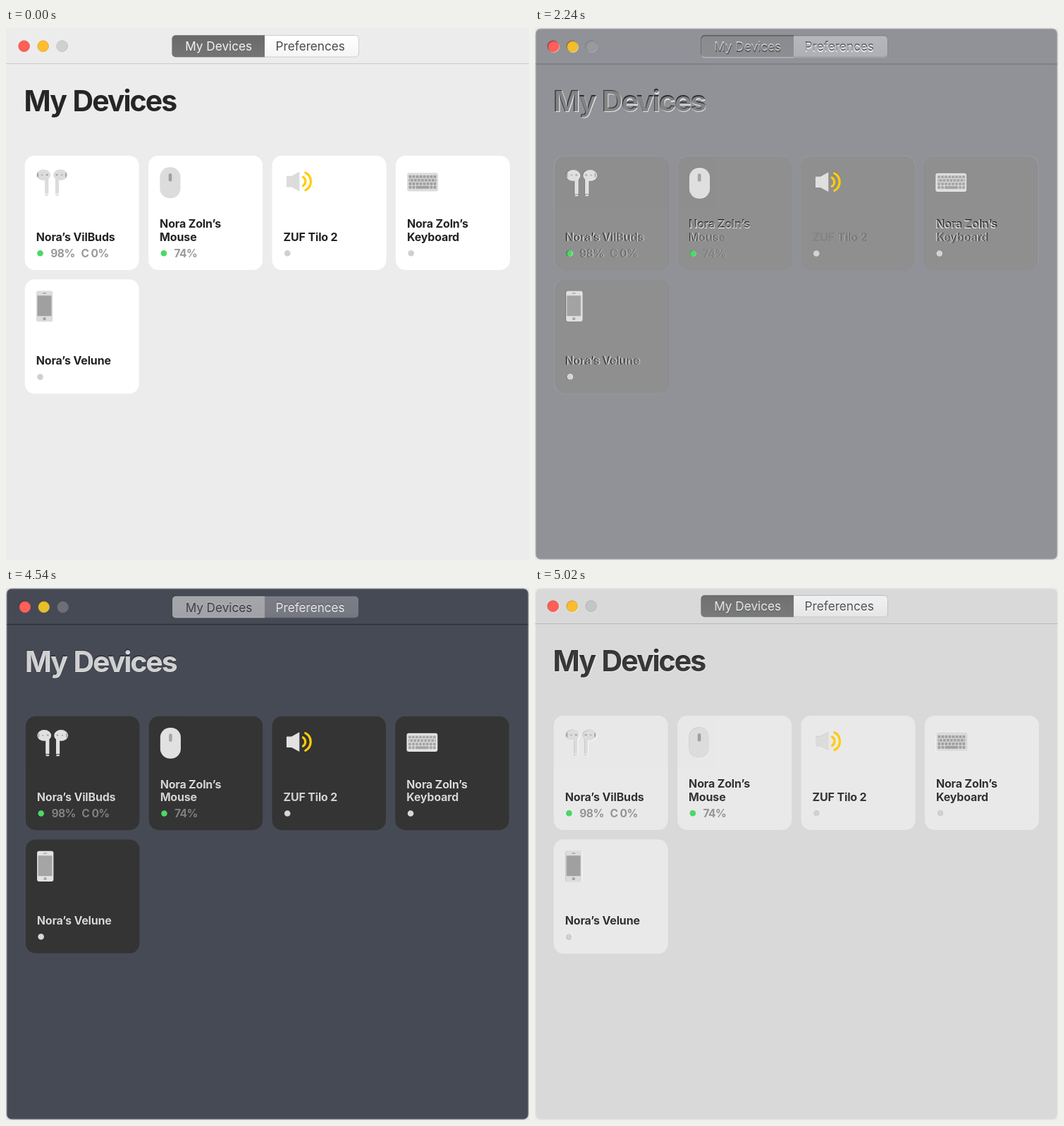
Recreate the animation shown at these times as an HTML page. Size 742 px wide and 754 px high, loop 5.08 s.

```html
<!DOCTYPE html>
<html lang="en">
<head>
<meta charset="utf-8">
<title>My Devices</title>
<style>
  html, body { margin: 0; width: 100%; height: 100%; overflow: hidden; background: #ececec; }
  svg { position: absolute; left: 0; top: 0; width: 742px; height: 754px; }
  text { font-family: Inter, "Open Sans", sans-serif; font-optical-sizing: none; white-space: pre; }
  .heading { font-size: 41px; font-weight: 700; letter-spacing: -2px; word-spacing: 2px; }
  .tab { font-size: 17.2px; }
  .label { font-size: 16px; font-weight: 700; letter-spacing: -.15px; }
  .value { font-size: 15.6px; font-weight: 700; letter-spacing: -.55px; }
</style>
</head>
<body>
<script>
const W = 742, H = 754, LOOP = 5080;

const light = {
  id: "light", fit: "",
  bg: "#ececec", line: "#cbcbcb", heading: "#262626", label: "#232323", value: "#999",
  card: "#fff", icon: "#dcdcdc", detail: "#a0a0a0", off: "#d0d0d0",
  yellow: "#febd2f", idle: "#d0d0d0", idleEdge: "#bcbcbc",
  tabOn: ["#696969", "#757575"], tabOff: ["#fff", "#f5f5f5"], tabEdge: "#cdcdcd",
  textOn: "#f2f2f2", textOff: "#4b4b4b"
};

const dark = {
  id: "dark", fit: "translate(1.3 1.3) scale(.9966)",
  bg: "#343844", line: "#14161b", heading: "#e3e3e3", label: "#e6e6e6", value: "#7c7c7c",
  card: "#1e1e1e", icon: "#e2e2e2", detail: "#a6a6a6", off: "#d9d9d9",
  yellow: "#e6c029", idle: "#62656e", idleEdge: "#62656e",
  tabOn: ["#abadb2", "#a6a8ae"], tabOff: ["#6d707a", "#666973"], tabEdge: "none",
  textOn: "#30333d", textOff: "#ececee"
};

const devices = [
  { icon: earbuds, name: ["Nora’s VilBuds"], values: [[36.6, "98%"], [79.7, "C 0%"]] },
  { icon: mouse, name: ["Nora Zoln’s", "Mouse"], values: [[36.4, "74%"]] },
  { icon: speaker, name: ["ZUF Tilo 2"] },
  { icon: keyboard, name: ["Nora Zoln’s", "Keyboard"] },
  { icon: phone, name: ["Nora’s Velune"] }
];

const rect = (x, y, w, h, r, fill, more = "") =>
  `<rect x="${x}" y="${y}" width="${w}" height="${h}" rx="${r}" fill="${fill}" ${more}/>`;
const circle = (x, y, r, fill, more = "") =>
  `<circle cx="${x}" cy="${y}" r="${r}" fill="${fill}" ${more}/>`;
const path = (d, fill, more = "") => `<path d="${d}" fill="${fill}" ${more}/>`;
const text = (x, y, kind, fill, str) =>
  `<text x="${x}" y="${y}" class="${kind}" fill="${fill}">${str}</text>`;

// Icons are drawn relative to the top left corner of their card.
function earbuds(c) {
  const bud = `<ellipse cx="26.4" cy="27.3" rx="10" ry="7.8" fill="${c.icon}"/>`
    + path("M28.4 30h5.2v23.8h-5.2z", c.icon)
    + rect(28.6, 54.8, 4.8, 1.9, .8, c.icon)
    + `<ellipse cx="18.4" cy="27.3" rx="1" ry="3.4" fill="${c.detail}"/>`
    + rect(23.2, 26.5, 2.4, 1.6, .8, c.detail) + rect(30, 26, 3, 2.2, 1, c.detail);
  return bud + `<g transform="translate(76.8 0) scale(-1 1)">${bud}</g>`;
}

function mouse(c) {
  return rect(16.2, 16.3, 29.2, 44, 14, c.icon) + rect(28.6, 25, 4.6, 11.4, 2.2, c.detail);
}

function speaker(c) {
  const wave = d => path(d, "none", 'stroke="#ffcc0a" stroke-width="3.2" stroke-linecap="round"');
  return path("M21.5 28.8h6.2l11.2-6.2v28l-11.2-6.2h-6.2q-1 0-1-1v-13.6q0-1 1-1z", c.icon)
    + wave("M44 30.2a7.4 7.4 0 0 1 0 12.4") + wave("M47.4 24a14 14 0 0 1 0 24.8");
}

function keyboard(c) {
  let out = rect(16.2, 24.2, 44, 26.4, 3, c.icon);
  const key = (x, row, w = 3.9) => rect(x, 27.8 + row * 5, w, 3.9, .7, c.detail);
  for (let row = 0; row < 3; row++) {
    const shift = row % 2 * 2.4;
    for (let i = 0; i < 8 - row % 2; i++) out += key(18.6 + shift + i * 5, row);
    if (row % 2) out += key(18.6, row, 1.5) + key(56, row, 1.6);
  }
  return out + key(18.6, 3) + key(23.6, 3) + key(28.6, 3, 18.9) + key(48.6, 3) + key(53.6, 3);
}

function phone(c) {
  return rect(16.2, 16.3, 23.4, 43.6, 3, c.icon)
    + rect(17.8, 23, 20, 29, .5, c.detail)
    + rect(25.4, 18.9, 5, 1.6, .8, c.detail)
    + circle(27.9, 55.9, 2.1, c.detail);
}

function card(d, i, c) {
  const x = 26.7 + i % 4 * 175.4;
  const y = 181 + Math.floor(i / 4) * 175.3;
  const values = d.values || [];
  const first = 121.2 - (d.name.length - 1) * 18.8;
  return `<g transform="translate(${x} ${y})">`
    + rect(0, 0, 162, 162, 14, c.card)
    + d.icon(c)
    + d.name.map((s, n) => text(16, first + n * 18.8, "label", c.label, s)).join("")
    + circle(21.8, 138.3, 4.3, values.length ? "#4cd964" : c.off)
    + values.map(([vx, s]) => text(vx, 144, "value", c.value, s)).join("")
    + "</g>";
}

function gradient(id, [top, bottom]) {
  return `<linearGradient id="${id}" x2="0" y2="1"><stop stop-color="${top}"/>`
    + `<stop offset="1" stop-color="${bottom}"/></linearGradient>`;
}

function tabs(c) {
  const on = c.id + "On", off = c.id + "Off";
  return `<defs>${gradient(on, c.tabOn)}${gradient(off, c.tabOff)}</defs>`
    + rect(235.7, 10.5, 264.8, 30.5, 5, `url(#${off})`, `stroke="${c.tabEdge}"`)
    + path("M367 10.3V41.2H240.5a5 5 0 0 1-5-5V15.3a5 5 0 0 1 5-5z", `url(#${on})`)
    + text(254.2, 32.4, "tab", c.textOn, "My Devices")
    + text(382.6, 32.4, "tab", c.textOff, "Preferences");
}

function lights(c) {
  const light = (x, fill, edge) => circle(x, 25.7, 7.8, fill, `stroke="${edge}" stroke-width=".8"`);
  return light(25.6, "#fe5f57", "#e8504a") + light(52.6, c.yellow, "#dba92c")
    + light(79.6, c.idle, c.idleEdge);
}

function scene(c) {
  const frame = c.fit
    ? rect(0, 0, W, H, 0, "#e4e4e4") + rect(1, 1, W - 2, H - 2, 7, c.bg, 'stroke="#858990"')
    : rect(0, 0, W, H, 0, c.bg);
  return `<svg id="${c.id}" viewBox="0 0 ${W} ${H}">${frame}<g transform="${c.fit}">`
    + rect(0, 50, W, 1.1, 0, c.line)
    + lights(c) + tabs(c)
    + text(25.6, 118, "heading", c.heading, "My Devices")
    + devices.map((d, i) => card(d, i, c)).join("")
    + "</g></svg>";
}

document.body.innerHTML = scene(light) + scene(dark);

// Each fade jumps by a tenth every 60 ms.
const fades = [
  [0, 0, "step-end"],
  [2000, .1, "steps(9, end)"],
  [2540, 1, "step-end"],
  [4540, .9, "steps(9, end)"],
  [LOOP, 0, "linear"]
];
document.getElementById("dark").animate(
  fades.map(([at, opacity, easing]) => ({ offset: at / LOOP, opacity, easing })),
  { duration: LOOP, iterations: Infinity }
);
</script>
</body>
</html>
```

──────────

-- Problem to work on --
In the records above, find each line that holds the word "card"; copy all such lines.

-- Finished task --
  card: "#fff", icon: "#dcdcdc", detail: "#a0a0a0", off: "#d0d0d0",
  card: "#1e1e1e", icon: "#e2e2e2", detail: "#a6a6a6", off: "#d9d9d9",
// Icons are drawn relative to the top left corner of their card.
function card(d, i, c) {
    + rect(0, 0, 162, 162, 14, c.card)
    + devices.map((d, i) => card(d, i, c)).join("")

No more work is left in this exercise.